And at the end of the day I’ve already bonded with Summer & Jenson and there is plenty of credit in the emotional bank account ;-)) And they love coming into the red tent and having cuddles with their sister (& mummy too). It’s also true that when I’m happy and more relaxed and mum and baby’s basic needs are being met – I have so much more to give Summer & Jenson – and there’s even some left over for Dan too 😉
I’ve had some interesting reactions to my “Red Tent” … I’ve been told it’s my 3rd child now so I just need to get on with it, I’ve even been asked if I’m depressed! I guess a measure of success in this country is how quickly we are up and about, doing the shopping & showing off baby. baby,
Some people think it’s easy for me with all the support that I have (as well as family and friends, I have a Doula, a ‘Mother’s help’ and a cleaner) and whilst I am truly grateful, I have created this way and it took a lot of changes in my mindset and my money situation to get here. I took big leaps and made some tough decisions. And I believe the same is possible for anyone!
However, lots of people have said how lovely it is that we’ve had this special bonding time during those precious weeks that we can never get back (& I can’t keep having babies!!)
This is also a blog that goes beyond the birth really – it’s about women being able to put themselves first (without the guilt), it’s about asking and receiving support, and recognising that it takes a village to bring up children successfully – and easily

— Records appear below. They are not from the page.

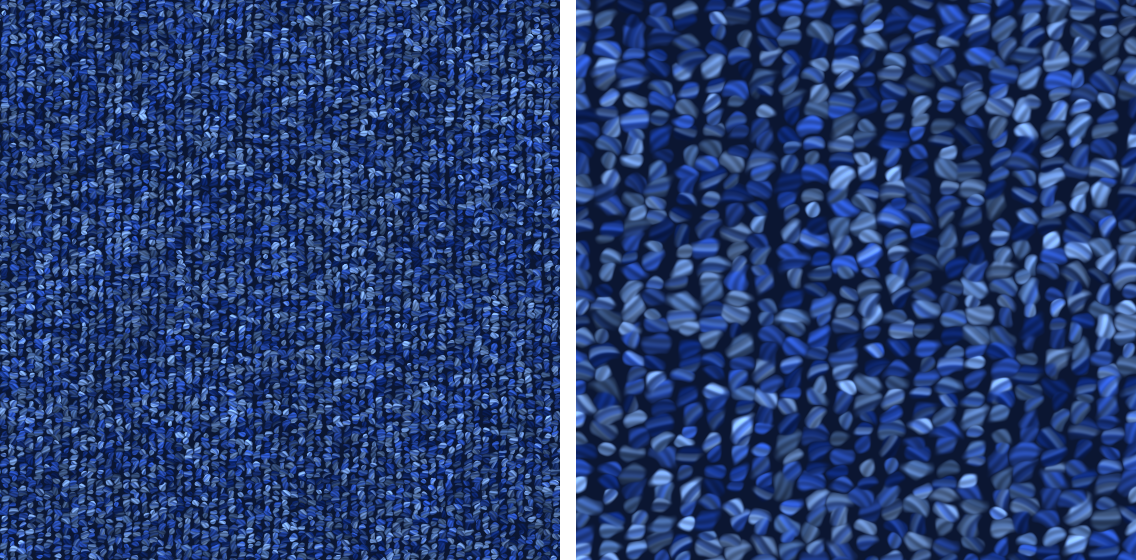
Left, the full canvas; right, a detail of the centre.
A three.js fragment shader for this texture:

```glsl
// Blue loop-pile carpet: upright rows of small tilted, heathered yarn loops.
varying vec2 vUv;

const float COLUMNS = 64.0;               // yarn rows across the canvas
const float LOOPS = 104.0;                // loops along each yarn row
const vec2 LOOP_RADII = vec2(0.60, 0.40); // in column widths
const vec2 JITTER = vec2(0.34, 0.60);     // scatter of loop centres, in cells
const float TILT = 0.45;                  // mean lean, radians
const float TILT_SPREAD = 2.2;
const float FIBRE_FREQUENCY = 17.0;
const float FIBRE_CONTRAST = 0.15;
const float EDGE_SHARPNESS = 9.0;
const float PATCH_STRENGTH = 0.08;

const vec3 GAP = vec3(0.042, 0.085, 0.195);
const vec3 NAVY = vec3(0.045, 0.135, 0.39);
const vec3 ROYAL = vec3(0.15, 0.29, 0.67);
const vec3 SLATE = vec3(0.23, 0.345, 0.54);
const vec3 PALE = vec3(0.43, 0.58, 0.83);

float hash(vec2 p) {
  vec3 q = fract(vec3(p.xyx) * 0.1031);
  q += dot(q, q.yzx + 33.33);
  return fract((q.x + q.y) * q.z);
}

// Broad uneven tone, slightly stretched along the rows.
float patches(vec2 p) {
  float a = sin(p.x * 17.0 + 2.0 * sin(p.y * 7.0));
  float b = sin(p.y * 13.0 + 2.5 * sin(p.x * 11.0 + 1.0));
  float c = sin(p.x * 47.0 + p.y * 9.0 + 2.0 * sin(p.y * 19.0));
  return (a + b + c) / 3.0;
}

// Each strand takes one yarn, with a slight pull along the row.
vec3 yarnColour(vec2 cell) {
  float run = hash(vec2(cell.x + 71.0, floor(cell.y / 4.0)));
  float pick = mix(hash(cell + 19.0), run, 0.14);
  vec3 colour = mix(NAVY, ROYAL, smoothstep(0.18, 0.36, pick));
  colour = mix(colour, SLATE, smoothstep(0.47, 0.58, pick));
  return mix(colour, PALE, smoothstep(0.66, 0.84, pick));
}

void main() {
  vec2 grid = vUv * vec2(COLUMNS, LOOPS);
  grid.x += 0.12 * sin(vUv.y * 31.0 + 4.0 * sin(vUv.x * 9.0));
  float tone = 1.0 + PATCH_STRENGTH * patches(vUv);

  // Soft cellular blend: the highest loop wins, the gap shows between loops.
  vec3 sum = GAP;
  float total = 1.0;
  for (int i = -1; i <= 1; i++) {
    float column = floor(grid.x) + float(i);
    float along = grid.y + 7.0 * hash(vec2(column, 5.0));
    for (int j = -2; j <= 2; j++) {
      vec2 cell = vec2(column, floor(along) + float(j));
      vec2 scatter = vec2(hash(cell + 3.0), hash(cell + 41.0)) - 0.5;
      vec2 centre = cell + 0.5 + scatter * JITTER;
      vec2 d = vec2(grid.x, along) - centre;
      d.y *= COLUMNS / LOOPS;

      // Turn into the loop's own axes and bow it into a bean.
      float angle = TILT + TILT_SPREAD * (hash(cell + 83.0) - 0.5);
      float c = cos(angle);
      float s = sin(angle);
      vec2 q = vec2(c * d.x + s * d.y, c * d.y - s * d.x);
      q.y += 0.9 * (hash(cell + 67.0) - 0.3) * q.x * q.x;

      // Uneven outline and height.
      float phase = 6.28 * hash(cell + 29.0);
      vec2 e = q / (LOOP_RADII * mix(0.72, 1.18, hash(cell + 57.0)));
      float height = 1.0 - dot(e, e) * (1.0 + 0.2 * sin(9.0 * q.x + phase));
      float lift = 0.45 * (hash(cell + 101.0) - 0.5);

      // Two yarns twisted together, with fine fibres and light from above.
      float twist = q.y * FIBRE_FREQUENCY + q.x * 6.0 + phase;
      float strand = smoothstep(-0.3, 0.9, sin(twist * 0.5));
      vec3 yarn = mix(yarnColour(cell), yarnColour(cell + 211.0), 0.6 * strand);
      float light = 1.0 + FIBRE_CONTRAST * sin(twist) + 0.3 * d.y;
      light *= mix(0.74, 1.2, hash(cell + 131.0)) * tone;
      vec3 colour = mix(GAP, yarn * light, smoothstep(-0.1, 0.72, height));

      float weight = exp(EDGE_SHARPNESS * (height + lift));
      sum += colour * weight;
      total += weight;
    }
  }
  gl_FragColor = vec4(clamp(sum / total, 0.0, 1.0), 1.0);
}
```
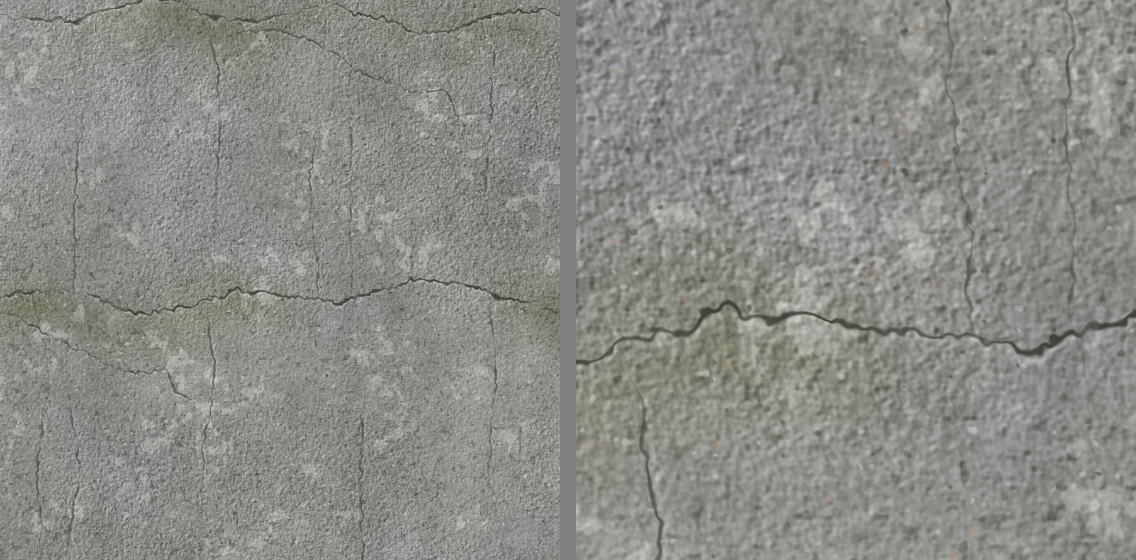
Left, the full canvas; right, a detail of the centre.
Write a Shadertoy shader that draws this texture.

```glsl
// Weathered concrete wall: gritty grey relief with chalk flecks, moss and pebbles,
// split by wavy horizontal cracks and thin upright ones. Two staggered courses
// share one crack layout; the surface is layered value noise lit from the left.

#define CONCRETE vec3(0.553, 0.553, 0.538)
#define CRACK_COLOR vec3(0.21, 0.21, 0.185)
#define CHALK_COLOR vec3(0.71, 0.72, 0.70)
#define MOSS_TINT vec3(0.86, 0.88, 0.75)
#define BLUE_TINT vec3(1.02, 1.03, 1.07)
#define GRAIN_SCALE 195.0
#define GRAIN_RELIEF 0.225
#define PEBBLE_SCALE 150.0
#define RAGGEDNESS 0.0042
#define COURSE 0.5
#define TAU 6.2831853

float hash(vec2 p) {
    vec3 q = fract(vec3(p.xyx) * 0.1031);
    q += dot(q, q.yzx + 33.33);
    return fract((q.x + q.y) * q.z);
}

float noise(vec2 p) {
    vec2 cell = floor(p), f = fract(p);
    f = f * f * (3.0 - 2.0 * f);
    return mix(mix(hash(cell), hash(cell + vec2(1, 0)), f.x),
               mix(hash(cell + vec2(0, 1)), hash(cell + vec2(1, 1)), f.x), f.y);
}

float fbm(vec2 p) {
    float sum = 0.0, amp = 0.533;
    for (int i = 0; i < 4; i++) {
        sum += amp * noise(p);
        p = mat2(1.6, 1.2, -1.2, 1.6) * p + 17.3;
        amp *= 0.5;
    }
    return sum;
}

// Height of the gritty surface
float grain(vec2 p) {
    p = mat2(0.86, 0.5, -0.5, 0.86) * p * GRAIN_SCALE;
    return 0.55 * noise(p) + 0.45 * noise(p * 2.1 + 40.0);
}

// Crack paths, as depth below the top of a course
float mainPath(float x) {
    return 0.028 + 0.016 * cos(3.0 * TAU * (x - 0.1)) + 0.012 * cos(TAU * (x - 0.8));
}

float branchPath(float x) {
    return 0.055 + 0.105 * smoothstep(0.48, 0.74, x) + 0.045 * smoothstep(0.795, 0.82, x);
}

// Adds a crack to marks: x is the dark gap, y its lit lip
void addCrack(inout vec2 marks, float d, float width, float strength) {
    float px = 1.0 / iResolution.y;
    float gap = 1.0 - smoothstep(0.2 * width, width + px, abs(d));
    float lip = 1.0 - smoothstep(0.0, 1.5 * width + px, abs(d - 2.2 * width));
    marks = max(marks, strength * vec2(gap, lip));
}

void addCourse(inout vec2 marks, inout float moss, vec2 p, float row) {
    vec2 q = vec2(fract(p.x + 0.5 * row), p.y - COURSE * row);
    float jitter = 0.011 * (noise(vec2(p.x * 38.0, row + 5.0)) - 0.5)
                 + 0.006 * (noise(vec2(p.x * 120.0, row + 9.0)) - 0.5);
    float rough = noise(vec2(p.x * 75.0, row + 20.0));
    float broken = smoothstep(0.1, 0.6, noise(vec2(p.x * 55.0, row + 33.0)));
    float slope, d;

    // Wide horizontal crack, opening at two joints
    float path = mainPath(q.x) + jitter;
    slope = (mainPath(q.x + 0.002) - mainPath(q.x - 0.002)) / 0.004;
    d = (q.y - path) / sqrt(1.0 + slope * slope);
    float joint = exp(-pow((q.x - 0.385) / 0.006, 2.0))
                + 0.7 * exp(-pow((q.x - 0.14) / 0.005, 2.0));
    float opening = smoothstep(0.25, 0.65, noise(vec2(p.x * 9.0, row)));
    float strength = mix(0.4, 0.95, opening) * mix(0.6, 1.0, broken);
    addCrack(marks, d, 0.0009 + 0.0019 * rough * opening + 0.005 * joint, max(strength, min(joint, 1.0)));
    moss += exp(-abs(q.y - path - 0.025) / 0.05);

    // Stepped branch below it
    slope = (branchPath(q.x + 0.002) - branchPath(q.x - 0.002)) / 0.004;
    d = (q.y - branchPath(q.x) - jitter) / sqrt(1.0 + slope * slope);
    float span = smoothstep(0.43, 0.45, q.x) * (1.0 - smoothstep(0.82, 0.9, q.x));
    addCrack(marks, d, 0.0007 + 0.0012 * rough, 0.65 * span * mix(0.4, 1.0, broken));

    // Thin upright cracks, each strong over part of the course
    for (int i = 0; i < 5; i++) {
        float k = float(i), seed = k * 7.0 + row * 41.0 + 60.0;
        float x = i < 4 ? 0.14 + 0.245 * k : 0.57;
        x += 0.035 * (noise(vec2(p.y * 6.0, seed)) - 0.5)
           + 0.006 * (noise(vec2(p.y * 65.0, seed)) - 0.5);
        float start = mix(0.2, 0.03, mod(k, 2.0)) + 0.04 * hash(vec2(k, 3.0));
        float reach = smoothstep(start, start + 0.05, q.y)
                    * (1.0 - smoothstep(start + 0.24, start + 0.36, q.y));
        float inside = smoothstep(0.02, 0.04, q.y) * (1.0 - smoothstep(0.51, 0.54, q.y));
        float wear = smoothstep(0.05, 0.7, noise(vec2(p.y * 48.0, seed + 2.0)));
        d = fract(q.x - x + 0.5) - 0.5;
        addCrack(marks, d, 0.0007 + 0.0009 * wear, inside * mix(0.4, 1.0, wear) * mix(0.2, 0.65, reach));
    }
}

void mainImage(out vec4 fragColor, in vec2 fragCoord) {
    vec2 p = fragCoord / iResolution.y;
    p.y = 1.0 - p.y;

    // Cracks with crumbled edges, and the damp zones around them
    vec2 marks = vec2(0.0), crumble = vec2(noise(p * 180.0), noise(p * 180.0 + 90.0)) - 0.5;
    float moss = 0.0;
    for (int r = -1; r < 2; r++) addCourse(marks, moss, p + RAGGEDNESS * crumble, float(r));
    moss *= smoothstep(0.38, 0.75, fbm(p * 5.0 + 3.0));

    // Broad stains, faint runs, lit grit and small cavities
    float stain = fbm(p * 6.0 + 11.0) - 0.5;
    float mottle = fbm(p * 30.0 + 5.0) - 0.5;
    float runs = noise(vec2(p.x * 34.0, p.y * 5.0)) - 0.5;
    float relief = grain(p) - grain(p - vec2(0.0022, 0.0015));
    float coarse = mix(0.8, 1.3, smoothstep(0.35, 0.7, noise(p * 6.0 + 31.0)));
    float speck = noise(p * 330.0 + 8.0) - 0.5;
    float cavity = smoothstep(0.72, 0.92, noise(p * 170.0 + 25.0));
    float tone = 0.12 * stain + 0.07 * mottle + 0.035 * runs
               + GRAIN_RELIEF * coarse * relief + 0.1 * speck - 0.09 * cavity;
    vec3 color = CONCRETE + tone * vec3(1.0, 1.0, 1.06);
    color *= mix(vec3(1.0), BLUE_TINT, smoothstep(0.5, 0.75, fbm(p * 4.0 + 70.0)));
    color *= mix(vec3(1.0), MOSS_TINT, min(moss, 1.0));

    // Chalky flecks in loose clusters
    float chalk = smoothstep(0.57, 0.68, fbm(p * 62.0)) * smoothstep(0.5, 0.75, noise(p * 13.0 + 50.0));
    color = mix(color, CHALK_COLOR + 0.7 * tone, 0.65 * chalk);

    // Scattered pebbles and pits
    vec2 site = p * PEBBLE_SCALE + 0.5 * crumble, cell = floor(site), local = fract(site);
    float pick = hash(cell + 200.0), kind = hash(cell + 400.0);
    vec2 center = 0.35 + 0.3 * vec2(hash(cell + 500.0), hash(cell + 600.0));
    float radius = 0.12 + 0.2 * hash(cell + 700.0);
    float pebble = step(0.93, pick) * (1.0 - smoothstep(radius - 0.1, radius + 0.15, length(local - center)));
    vec3 stone = kind < 0.35 ? vec3(0.35, 0.34, 0.31)
               : kind < 0.55 ? vec3(0.60, 0.53, 0.46) : vec3(0.74, 0.74, 0.74);
    color = mix(color, stone + 0.5 * tone, 0.7 * pebble);

    // Crack lips and gaps
    color += 0.09 * marks.y * (1.0 - marks.x);
    color = mix(color, CRACK_COLOR, 0.88 * marks.x);
    fragColor = vec4(clamp(color, 0.0, 1.0), 1.0);
}
```
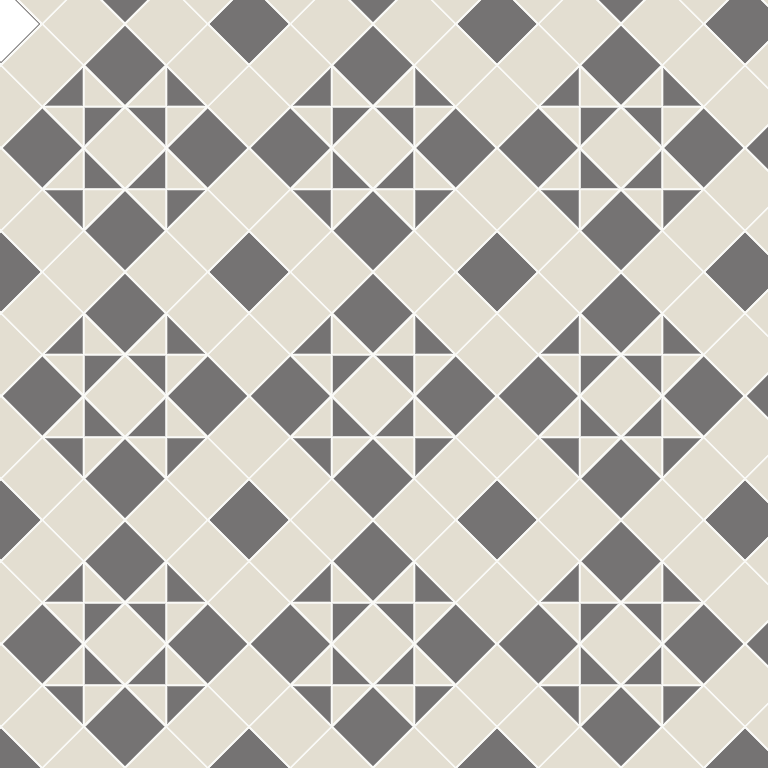
Reproduce this pattern procedurally as a Shadertoy shader.

```glsl
// Victorian floor of diagonal tiles with eight-pointed stars in grey and cream.

const vec3 CREAM = vec3(0.89, 0.87, 0.82);
const vec3 GREY = vec3(0.46, 0.45, 0.45);
const vec3 GROUT = vec3(0.98, 0.98, 0.97);

void mainImage(out vec4 fragColor, in vec2 fragCoord)
{
    // One unit is half a tile diagonal; a star repeats every six units
    float pixel = 18.58 / iResolution.y;
    vec2 p = (fragCoord / iResolution.y - vec2(0.4857, 0.4844)) * 18.58;

    // Diagonal lattice: tile centre and distance to the tile's edge
    vec2 diagonal = vec2(p.x + p.y, p.x - p.y);
    vec2 id = floor(diagonal * 0.5 + 0.5);
    vec2 local = abs(diagonal - 2.0 * id);
    float edge = (1.0 - max(local.x, local.y)) * 0.7071;
    vec2 centre = vec2(id.x + id.y, id.x - id.y);

    // Tile kind from its folded place around the star
    vec2 place = abs(mod(centre + 3.0, 6.0) - 3.0);
    float ring = place.x + place.y;
    bool plain = abs(ring - 4.0) < 0.5;
    bool split = max(place.x, place.y) < 1.5 && ring > 1.5;
    bool dark = ring > 5.5 || (ring < 2.5 && max(place.x, place.y) > 1.5);

    // Thinner joints between plain tiles
    float gap = edge - (plain ? 0.021 : 0.031);

    // Star points: tiles quartered into alternating triangles
    if (split) {
        vec2 cut = abs(mod(p + 3.0, 6.0) - 3.0) - 1.0;
        dark = cut.x * cut.y > 0.0;
        gap = min(gap, min(abs(cut.x), abs(cut.y)) - 0.025);
    }

    vec3 tile = dark ? GREY : CREAM;

    // One missing tile in the upper left, with a fine dark rim
    if (distance(centre, vec2(-9.0, 9.0)) < 0.5) {
        float rim = 1.0 - smoothstep(0.0, pixel, abs(gap - 0.015));
        tile = mix(vec3(1.0), GREY, rim);
    }

    float cover = smoothstep(-0.5 * pixel, 0.5 * pixel, gap);
    fragColor = vec4(mix(GROUT, tile, cover), 1.0);
}
```
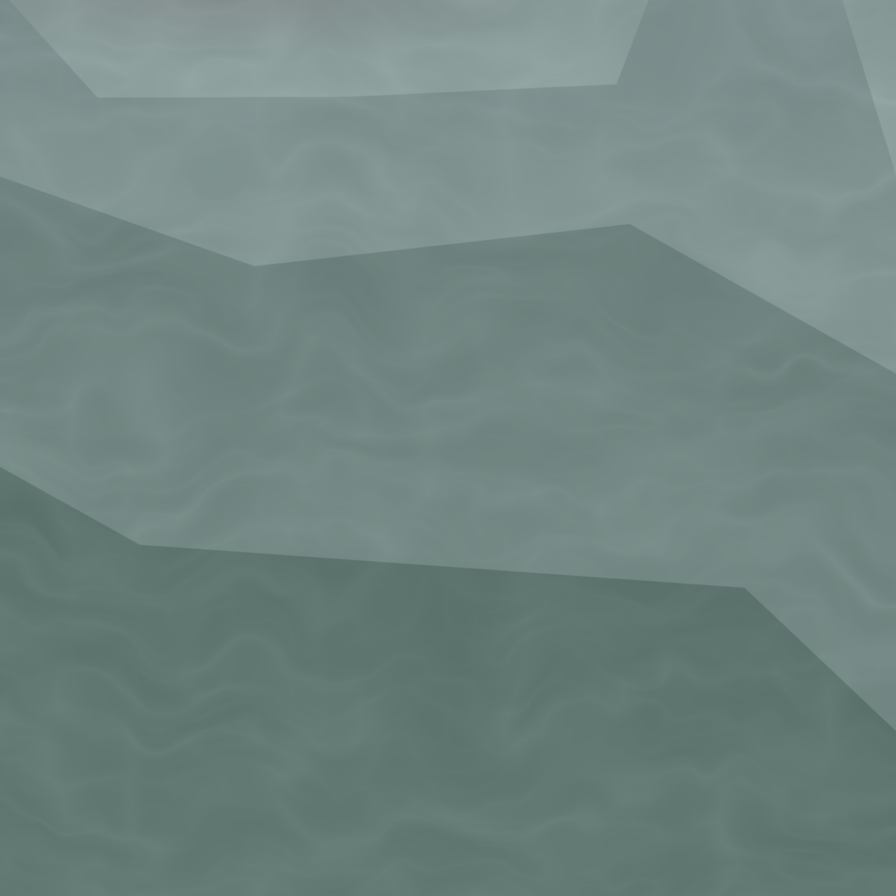
This background is drawn by a WebGL 1 fragment shader. Its source:

```glsl
precision highp float;
// Misty angular ridges in grey-green, stacked from pale to dark.
// Each ridge is a set of half-planes; stretched ridged noise adds
// faint wavy streaks over every layer.
uniform vec2 u_resolution;

float hash(vec2 p) {
  return fract(sin(dot(p, vec2(127.1, 311.7))) * 43758.545);
}

float noise(vec2 p) {
  vec2 i = floor(p), f = fract(p);
  f = f * f * (3.0 - 2.0 * f);
  return mix(mix(hash(i), hash(i + vec2(1.0, 0.0)), f.x),
             mix(hash(i + vec2(0.0, 1.0)), hash(i + 1.0), f.x), f.y);
}

// Signed distance to the line a-b, positive on its left
float side(vec2 p, vec2 a, vec2 b) {
  vec2 d = normalize(b - a), q = p - a;
  return d.x * q.y - d.y * q.x;
}

// Positive below a skyline with a valley at b and a shoulder at c
float ridge(vec2 p, vec2 a, vec2 b, vec2 c, vec2 d) {
  return min(max(-side(p, a, b), -side(p, b, c)), -side(p, c, d));
}

float cover(float dist) {
  float soft = 1.0 / min(u_resolution.x, u_resolution.y);
  return smoothstep(-soft, soft, dist);
}

// Wavy light streaks, wider than tall
float ripples(vec2 p) {
  vec2 q = p * vec2(8.0, 19.0);
  q.y += 1.6 * noise(p * vec2(11.0, 8.0)) + 0.5 * noise(p * 29.0);
  float sum = 0.0, weight = 0.55;
  for (int i = 0; i < 3; i++) {
    float crest = 1.0 - abs(2.0 * noise(q) - 1.0);
    sum += weight * crest * crest;
    q = q * vec2(1.9, 1.8) + vec2(7.3, 3.1);
    weight *= 0.5;
  }
  return sum - 0.45;
}

void main() {
  vec2 p = gl_FragCoord.xy / u_resolution;

  // Far slope
  vec3 color = mix(vec3(0.515, 0.59, 0.58), vec3(0.485, 0.56, 0.555),
                   smoothstep(0.65, 1.0, p.y));

  // Pale gap between the peaks, with a dim mauve smudge at the top
  vec3 pale = mix(vec3(0.56, 0.63, 0.62), vec3(0.53, 0.60, 0.59),
                  smoothstep(0.89, 1.0, p.y));
  vec2 smudge = (p - vec2(0.27, 1.01)) / vec2(0.18, 0.035);
  pale = mix(pale, vec3(0.51, 0.535, 0.54), 0.75 * exp(-dot(smudge, smudge)));
  vec2 left = vec2(0.109, 0.891), middle = vec2(0.39, 0.892);
  vec2 right = vec2(0.688, 0.906);
  float gap = min(min(side(p, vec2(0.010, 1.0), left), side(p, left, middle)),
                  min(side(p, middle, right), side(p, right, vec2(0.724, 1.0))));
  gap = max(gap, side(p, vec2(0.940, 1.0), vec2(1.0, 0.805)));
  color = mix(color, pale, cover(gap));

  // Middle ridge, lightening downwards
  float middleRidge = ridge(p, vec2(0.0, 0.803), vec2(0.284, 0.703),
                            vec2(0.703, 0.750), vec2(1.0, 0.583));
  vec3 sage = mix(vec3(0.43, 0.512, 0.495), vec3(0.46, 0.54, 0.525),
                  smoothstep(0.0, 0.36, middleRidge));
  color = mix(color, sage, cover(middleRidge));

  // Front ridge
  float frontRidge = ridge(p, vec2(0.0, 0.479), vec2(0.156, 0.392),
                           vec2(0.831, 0.344), vec2(1.0, 0.184));
  vec3 deep = mix(vec3(0.365, 0.455, 0.435), vec3(0.385, 0.475, 0.455),
                  smoothstep(0.0, 0.3, frontRidge));
  color = mix(color, deep, cover(frontRidge));

  color += 0.045 * ripples(p);
  gl_FragColor = vec4(color, 1.0);
}
```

Having done the “Red Tent” thing – I can’t help thinking that we could benefit from at least some of it’s principles in every day life. I do feel a shift in society would give us a helping hand here. How do we get truly get the benefit of community and sisterhood – without going back to suppression and the kitchen sink!
I guess in many ways that’s what Damsels in Success is helping to create. And I know many women who are being the change that they wish to see in the world.
So tell me what do you think of the concept of ‘The Red Tent’? Have we lost some of our ‘community spirit’ that supports each other? Is it realistic in this day & age?
All I know is that I’ve been loving being in our little bubble – where the only thing that matters is the self care of my family, shutting out the usual distractions & getting to know the new member of our family. And I have to admit, I totally love being taken care of 😉
In fact, think I’m enjoying it a bit too much – perhaps 40 days won’t be long enough after all!
With all my love and lots of laughter,
Lucie B (& India-Mae)